◆ **ASSIGNED TASK**:
Check each line of the records below for the string "bands", then state how many lines contain it, with no other output.

◆ **DATA FOR THIS EXERCISE**:
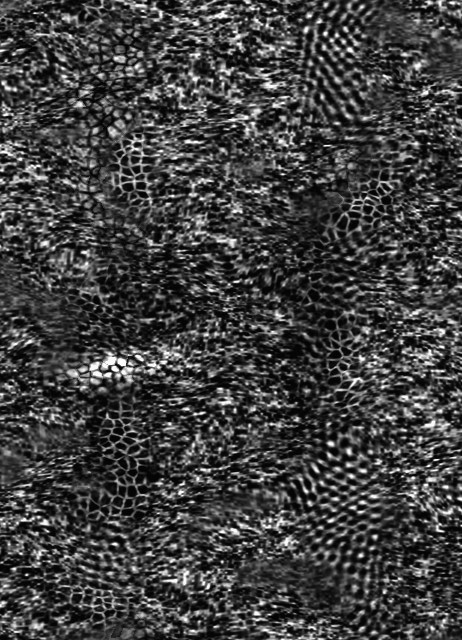
A WebGL 2 fragment shader for this texture:

```glsl
#version 300 es
precision highp float;
// Dark monochrome grain with horizontal streaks, two bands of cells and ripples, and a bright patch.

uniform vec2 u_resolution;
out vec4 fragColor;

// Lengths are fractions of the canvas height; frequencies are per height.
const vec2 GRAIN_FREQ = vec2(105.0, 215.0);
const vec2 SPECKLE_FREQ = vec2(215.0, 300.0);
const vec2 STREAK_FREQ = vec2(26.0, 105.0);
const vec2 CELL_FREQ = vec2(57.0, 74.0);
const float RIPPLE_FREQ = 390.0;
const int RIPPLE_LAYERS = 6;
const float LEFT_BAND = 0.18;
const float RIGHT_BAND = 0.54;
const float BAND_WIDTH = 0.075;
const vec2 PATCH_CENTER = vec2(0.185, 0.425);
const vec2 PATCH_RADIUS = vec2(0.085, 0.026);
const float PATCH_GAIN = 2.3;
const float TONE_GAIN = 0.221;    // slope of the brightness curve
const float TONE_BIAS = 0.42;     // shift towards light
const float TONE_KNEE = 0.65;     // softness of the dark end

uint mixBits(uint n) {
    n = n * 747796405u + 2891336453u;
    n = ((n >> ((n >> 28u) + 4u)) ^ n) * 277803737u;
    return (n >> 22u) ^ n;
}

vec2 hash2(vec2 cell) {
    ivec2 c = ivec2(cell);
    uint h = mixBits(uint(c.x) + mixBits(uint(c.y)));
    return vec2(h & 65535u, h >> 16u) / 65535.0;
}

// Smooth value noise in -1..1.
float noise(vec2 p) {
    vec2 i = floor(p), f = fract(p);
    f = f * f * (3.0 - 2.0 * f);
    float low = mix(hash2(i).x, hash2(i + vec2(1, 0)).x, f.x);
    float high = mix(hash2(i + vec2(0, 1)).x, hash2(i + vec2(1, 1)).x, f.x);
    return mix(low, high, f.y) * 2.0 - 1.0;
}

// Cellular noise: x = gap between the two nearest points, y = random value of the cell.
vec2 cells(vec2 p) {
    vec2 base = floor(p);
    float nearest = 9.0, second = 9.0, id = 0.0;
    for (int y = -1; y <= 1; y++)
    for (int x = -1; x <= 1; x++) {
        vec2 cell = base + vec2(x, y);
        float d = length(cell + 0.1 + 0.8 * hash2(cell) - p);
        if (d < nearest) {
            second = nearest;
            nearest = d;
            id = hash2(cell + 71.0).y;
        } else second = min(second, d);
    }
    return vec2(second - nearest, id);
}

// Sines of one wavelength in many directions form a winding ripple.
float ripples(vec2 p) {
    float sum = 0.0, power = 0.0;
    for (int i = 0; i < RIPPLE_LAYERS; i++) {
        float k = float(i), angle = 2.4 * k + 1.2;
        float weight = 0.15 + smoothstep(-0.3, 0.6, noise(p * 9.0 + 13.0 * k));
        float phase = 3.0 * noise(p * 14.0 + 29.0 * k);
        sum += weight * sin(dot(p, vec2(cos(angle), sin(angle))) * RIPPLE_FREQ + phase);
        power += 0.5 * weight * weight;
    }
    return sum / sqrt(power);
}

float spot(vec2 p, vec2 center, vec2 radius) {
    vec2 d = (p - center) / radius;
    return exp(-dot(d, d));
}

float band(float x, float center) {
    float d = (x - center) / BAND_WIDTH;
    return exp(-d * d);
}

void main() {
    vec2 p = gl_FragCoord.xy / u_resolution.y;

    // Gentle waves bend the streaks
    vec2 q = p + 0.005 * vec2(sin(31.0 * p.y + 3.0 * sin(9.0 * p.x)),
                              sin(23.0 * p.x + 4.0 * sin(11.0 * p.y)));
    q.y += 0.004 * noise(p * vec2(17.0, 24.0));

    // Fine grain, calmer in scattered soft areas
    float streak = 1.0 - 3.2 * abs(noise(q * STREAK_FREQ));
    float grain = 1.5 * noise(q * GRAIN_FREQ) + 1.35 * noise(q * SPECKLE_FREQ + 40.0)
                + 0.42 * streak;
    float calm = smoothstep(0.15, 0.75, noise(p * vec2(10.0, 19.0) + 5.0));
    grain *= mix(1.12, 0.45, calm);

    // Cells: bright nets in some places, bright beads in others
    vec2 warped = q + 0.003 * vec2(noise(p * 45.0), noise(p * 45.0 + 90.0));
    vec2 cell = cells(warped * CELL_FREQ);
    float body = smoothstep(0.03, 0.5, cell.x);
    float net = 3.2 * (0.45 - body);
    float beads = 2.3 * (body - 0.5) + 2.0 * (cell.y - 0.5);
    float beadShare = smoothstep(-0.2, 0.3, noise(p * 8.0 + 17.0) + 1.2 * (p.y - 0.6));
    float coarse = mix(net, beads, beadShare);

    // Ripples, mostly towards the right
    float rippleShare = smoothstep(-0.2, 0.3, noise(p * 7.0 + 31.0) + 1.2 * (p.x - 0.36));
    coarse = mix(coarse, 1.15 * ripples(q), rippleShare);

    // Coarse forms gather in two patchy upright bands
    float bands = band(p.x, LEFT_BAND) + band(p.x, RIGHT_BAND + 0.025 * sin(9.0 * p.y + 1.5));
    float coarseShare = smoothstep(0.3, 1.0, bands + 0.5 * noise(p * vec2(10.0, 13.0) + 8.0));
    float level = mix(grain, coarse + 0.35 * grain, 0.85 * coarseShare);

    // Broad shade and the bright patch
    level += 0.28 * noise(p * vec2(7.0, 12.0) + 60.0);
    level -= 0.75 * spot(p, vec2(0.18, 0.43), vec2(0.1, 0.19));
    level -= 0.65 * spot(p, vec2(0.485, 0.5), vec2(0.05, 0.27));
    vec2 tilted = p - vec2(0.0, 0.15 * (p.x - PATCH_CENTER.x));
    float glow = spot(tilted, PATCH_CENTER, PATCH_RADIUS);
    level += glow * (PATCH_GAIN + 1.4 * beads);

    // Soft brightness curve: many darks, few lights
    float tone = TONE_GAIN * log(1.0 + exp((level + TONE_BIAS) / TONE_KNEE));
    fragColor = vec4(vec3(clamp(tone, 0.02, 0.98)), 1.0);
}
```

◆ **ANSWER TO THE EXERCISE**:
4